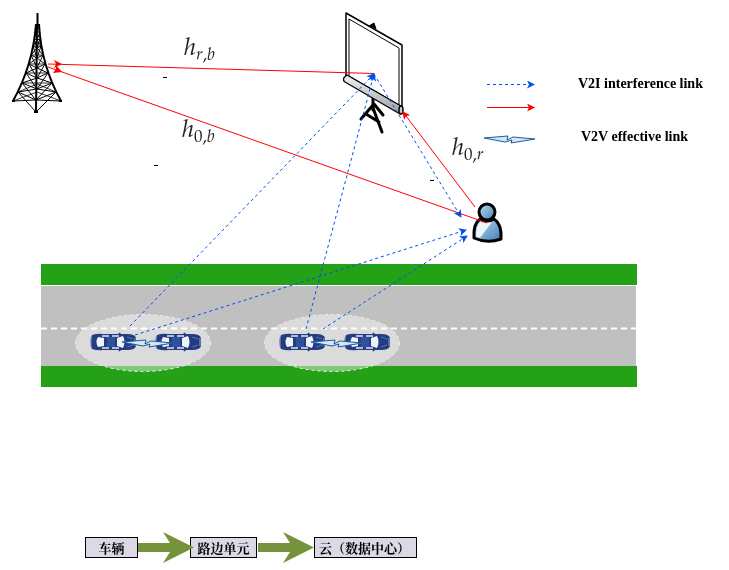
<!DOCTYPE html>
<html lang="en">
<head>
<meta charset="utf-8">
<title>V2I and V2V link diagram</title>
<style>
:root {
  --red: #f00; --blue: #0050ef; --grass: #24a116; --road: #c0c0c0;
  --car: #233d80; --olive: #76923c; --lilac: #ddd8e6; --ink: #000;
}
* { box-sizing: border-box; margin: 0; }
body { width: 729px; height: 570px; overflow: hidden; background: #fff; color: var(--ink); }
.diagram { position: relative; width: 729px; height: 570px; overflow: hidden; }
.scene { position: absolute; inset: 0; display: block; }
.red { stroke: var(--red); fill: none; }
.red-head { fill: var(--red); }
.blue { stroke: var(--blue); fill: none; stroke-dasharray: 3 3; }
.blue-head { fill: var(--blue); }
.channel { position: absolute; font: italic 24px/28px "TeX Gyre Pagella", "Noto Serif", serif; white-space: nowrap; color: #222; }
.channel sub { font-size: 17px; line-height: 0; vertical-align: -5px; }
.channel i { font-style: normal; }
.h-rb { left: 184px; top: 36px; }
.h-0b { left: 182px; top: 118px; }
.h-0r { left: 452px; top: 136px; }
.legend { position: absolute; left: 484px; top: 72px; display: grid; grid-template-columns: 51px auto; grid-template-rows: 24px 24px 36px; column-gap: 43px; align-items: center; font: bold 14px/16px "Liberation Serif", serif; white-space: nowrap; }
.legend svg { display: block; grid-column: 1; overflow: visible; }
.legend .v2v { padding: 0 0 2px 3px; }
.flow { position: absolute; left: 85px; top: 532px; height: 32px; display: flex; align-items: center; }
.flow .step { height: 21px; border: 1px solid var(--ink); background: var(--lilac); font: bold 13px/20px "Noto Serif CJK SC", serif; text-align: center; white-space: nowrap; margin-bottom: 2px; }
.vehicle { width: 53px; }
.roadside { width: 67px; }
.cloud { width: 103px; padding-right: 2px; }
.flow svg { position: relative; z-index: 1; display: block; flex: none; overflow: visible; fill: var(--olive); }
</style>
</head>
<body>
<main class="diagram">
  <svg class="scene" width="729" height="570" viewBox="0 0 729 570" role="img" aria-label="Base station, reflecting surface, user and vehicles on a road joined by links">
    <defs>
      <marker id="red-arrow" markerUnits="userSpaceOnUse" markerWidth="8" markerHeight="8" refX="7" refY="4" orient="auto"><path class="red-head" d="M0 0 8 4 0 8 2 4Z"/></marker>
      <marker id="blue-arrow" markerUnits="userSpaceOnUse" markerWidth="8" markerHeight="8" refX="7" refY="4" orient="auto"><path class="blue-head" d="M0 0 8 4 0 8 2 4Z"/></marker>
      <linearGradient id="user-blue" x1="0" y1="0" x2="1" y2="1"><stop offset="0" stop-color="#c3dcf0"/><stop offset="1" stop-color="#3f7fb8"/></linearGradient>
      <linearGradient id="roller-grey" x1="0" y1="0" x2="0" y2="1"><stop offset="0" stop-color="#f2f2f2"/><stop offset="1" stop-color="#9a9fa8"/></linearGradient>
      <polygon id="bolt" points="0,4 24,2 23,6 29,3 51,5 27,9 28,6 21,8"/>
      <g id="car">
        <path d="M3 2Q9 0 14 1H38Q46 1 47 5V13Q46 17 38 17H14Q9 18 3 16Q0 9 3 2Z" fill="var(--car)"/>
        <path d="M2 4V14M46 5V13" stroke="#8fa3d0"/>
        <path d="M9 4Q6 9 9 14L15 13V5Z" fill="#eef3fb"/>
        <path d="M28 5 34 3Q37 9 34 15L28 13Z" fill="#eef3fb"/>
        <rect x="18" y="4" width="8" height="10" fill="#31519c"/>
        <path d="M13 3H20M23 3H30M13 15H20M23 15H30" stroke="#dfe7f6" stroke-width="1.5"/>
        <path d="M38 4 44 6M38 14 44 12" stroke="#5673b5"/>
        <path d="M31 0 30 2M31 18 30 16" stroke="var(--car)" stroke-width="2"/>
      </g>
      <g id="vehicle-pair">
        <ellipse cx="68" cy="29" rx="67.5" ry="28.5" fill="#fff" fill-opacity=".42" stroke="#eee" stroke-dasharray="3 3"/>
        <use href="#car" x="14" y="19"/>
        <use href="#car" x="79" y="19"/>
        <use href="#bolt" x="47" y="24" fill="#d6e6f8" stroke="#1d5a99"/>
      </g>
    </defs>

    <g id="road">
      <rect x="41" y="264" width="596" height="21" fill="var(--grass)"/>
      <rect x="41" y="286" width="595" height="80" fill="var(--road)"/>
      <rect x="41" y="366" width="596" height="21" fill="var(--grass)"/>
      <path d="M41 328.5H636" stroke="#fff" stroke-width="2" stroke-dasharray="6 4"/>
    </g>
    <use href="#vehicle-pair" x="75" y="314"/>
    <use href="#vehicle-pair" x="264" y="314"/>

    <g id="base-station" fill="none" stroke="#000">
      <path d="M37.5 13V30" stroke-width="2"/>
      <path d="M36 24Q33 65 13 101M39 24Q41 65 61 101M37 24 36 112" stroke-width="2"/>
      <path d="M35 32H40M34 39 37 40 40 39M33 46 37 48 41 46M31 55 37 58 43 55M29 64 37 68 45 64M26 73 37 78 48 73M22 83 37 89 52 83M18 92 36 100 56 92"/>
      <path d="M35 32 37 40 33 46 37 58 29 64 37 78 22 83 36 100 13 101M40 32 37 40 41 46 37 58 45 64 37 78 52 83 36 100 61 101M34 39 37 48 31 55 37 68 26 73 37 89 18 92 36 112M40 39 37 48 43 55 37 68 48 73 37 89 56 92 36 112"/>
      <path d="M33 46H41M31 55H43M29 64H45M26 73H48M22 83H52M18 92 37 84 56 92M13 101 37 92 61 101" stroke-width=".8"/>
      <path d="M12 101H15M34 112H38M59 101H62" stroke-width="2"/>
    </g>

    <g id="reflecting-surface" stroke="#000" stroke-linejoin="round">
      <path d="M373 97V110M373 105 361 119M373 108 382 132M374 104 383 115M366 114 379 122" fill="none" stroke-width="3" stroke-linecap="round"/>
      <path d="M369 26 374 23 376 29" fill="#000"/>
      <polygon points="346,13 402,45 402,109 346,77" fill="#fff" stroke-width="1.5"/>
      <polygon points="349,19 399,48 399,105 349,76" fill="#fff"/>
      <path d="M347 75 401 106Q404 109 400 114L345 82Q341 79 347 75Z" fill="url(#roller-grey)" stroke-width="1.3"/>
      <ellipse cx="401" cy="110" rx="2" ry="4" fill="#ccc" stroke-width="1.5"/>
    </g>

    <g id="user" stroke="#000" stroke-width="3">
      <path d="M480 219Q473 224 474 238Q487 244 501 239Q502 224 494 219Q487 223 480 219Z" fill="url(#user-blue)" stroke-linejoin="round"/>
      <circle cx="487" cy="212" r="8" fill="url(#user-blue)"/>
      <path d="M480 222Q476 227 476 237L480 238 492 222Q486 224 480 222Z" fill="#eef5fb" stroke="none"/>
    </g>

    <g id="direct-links">
      <path class="red" d="M374 73.5 48 64M487 223 48 67"/>
      <path class="red-head" d="M54 60 62 64 54 68 56 64ZM56 65 62 72 53 73 56 69Z"/>
      <path class="red" d="M475 207 403 112" marker-end="url(#red-arrow)"/>
    </g>
    <g id="interference-links">
      <path class="blue" d="M130 326 374 74" marker-end="url(#blue-arrow)"/>
      <path class="blue" d="M306 329 374 74" marker-end="url(#blue-arrow)"/>
      <path class="blue" d="M374 74 461 217" marker-end="url(#blue-arrow)"/>
      <path class="blue" d="M135 335 466 230" marker-end="url(#blue-arrow)"/>
      <path class="blue" d="M323 329 467 236" marker-end="url(#blue-arrow)"/>
    </g>
    <path id="dash-marks" d="M163 77.5H167M154 165.5H158M430 180.5H434" stroke="#000"/>
  </svg>

  <p class="channel h-rb">h<sub>r<i>,</i>b</sub></p>
  <p class="channel h-0b">h<sub><i>0,</i>b</sub></p>
  <p class="channel h-0r">h<sub><i>0,</i>r</sub></p>

  <section class="legend" aria-label="Legend">
    <svg width="51" height="10" viewBox="0 0 51 10"><path class="blue" d="M3 5.5H50" marker-end="url(#blue-arrow)"/></svg>
    <span>V2I interference link</span>
    <svg width="51" height="10" viewBox="0 0 51 10"><path class="red" d="M3 4.5H50" marker-end="url(#red-arrow)"/></svg>
    <svg width="51" height="10" viewBox="0 0 51 10"><use href="#bolt" y="1" fill="#d6e6f8" stroke="#1d5a99"/></svg>
    <span class="v2v">V2V effective link</span>
  </section>

  <section class="flow" lang="zh">
    <span class="step vehicle">车辆</span>
    <svg width="52" height="32" viewBox="0 0 52 32"><path id="flow-arrow" d="M0 11H32L25 0 56 15.5 25 31 32 20H0Z"/></svg>
    <span class="step roadside">路边单元</span>
    <svg width="57" height="32" viewBox="0 0 57 32"><use href="#flow-arrow" x="1"/></svg>
    <span class="step cloud">云（数据中心）</span>
  </section>
</main>
</body>
</html>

WORK REQUEST: Look above for the line with "21px; border: 1px" and the line with "103px; padding-right: 2px;". Write out those two lines and all the lines between them, exactly, and no others.

SOLUTION TO THIS EXERCISE:
.flow .step { height: 21px; border: 1px solid var(--ink); background: var(--lilac); font: bold 13px/20px "Noto Serif CJK SC", serif; text-align: center; white-space: nowrap; margin-bottom: 2px; }
.vehicle { width: 53px; }
.roadside { width: 67px; }
.cloud { width: 103px; padding-right: 2px; }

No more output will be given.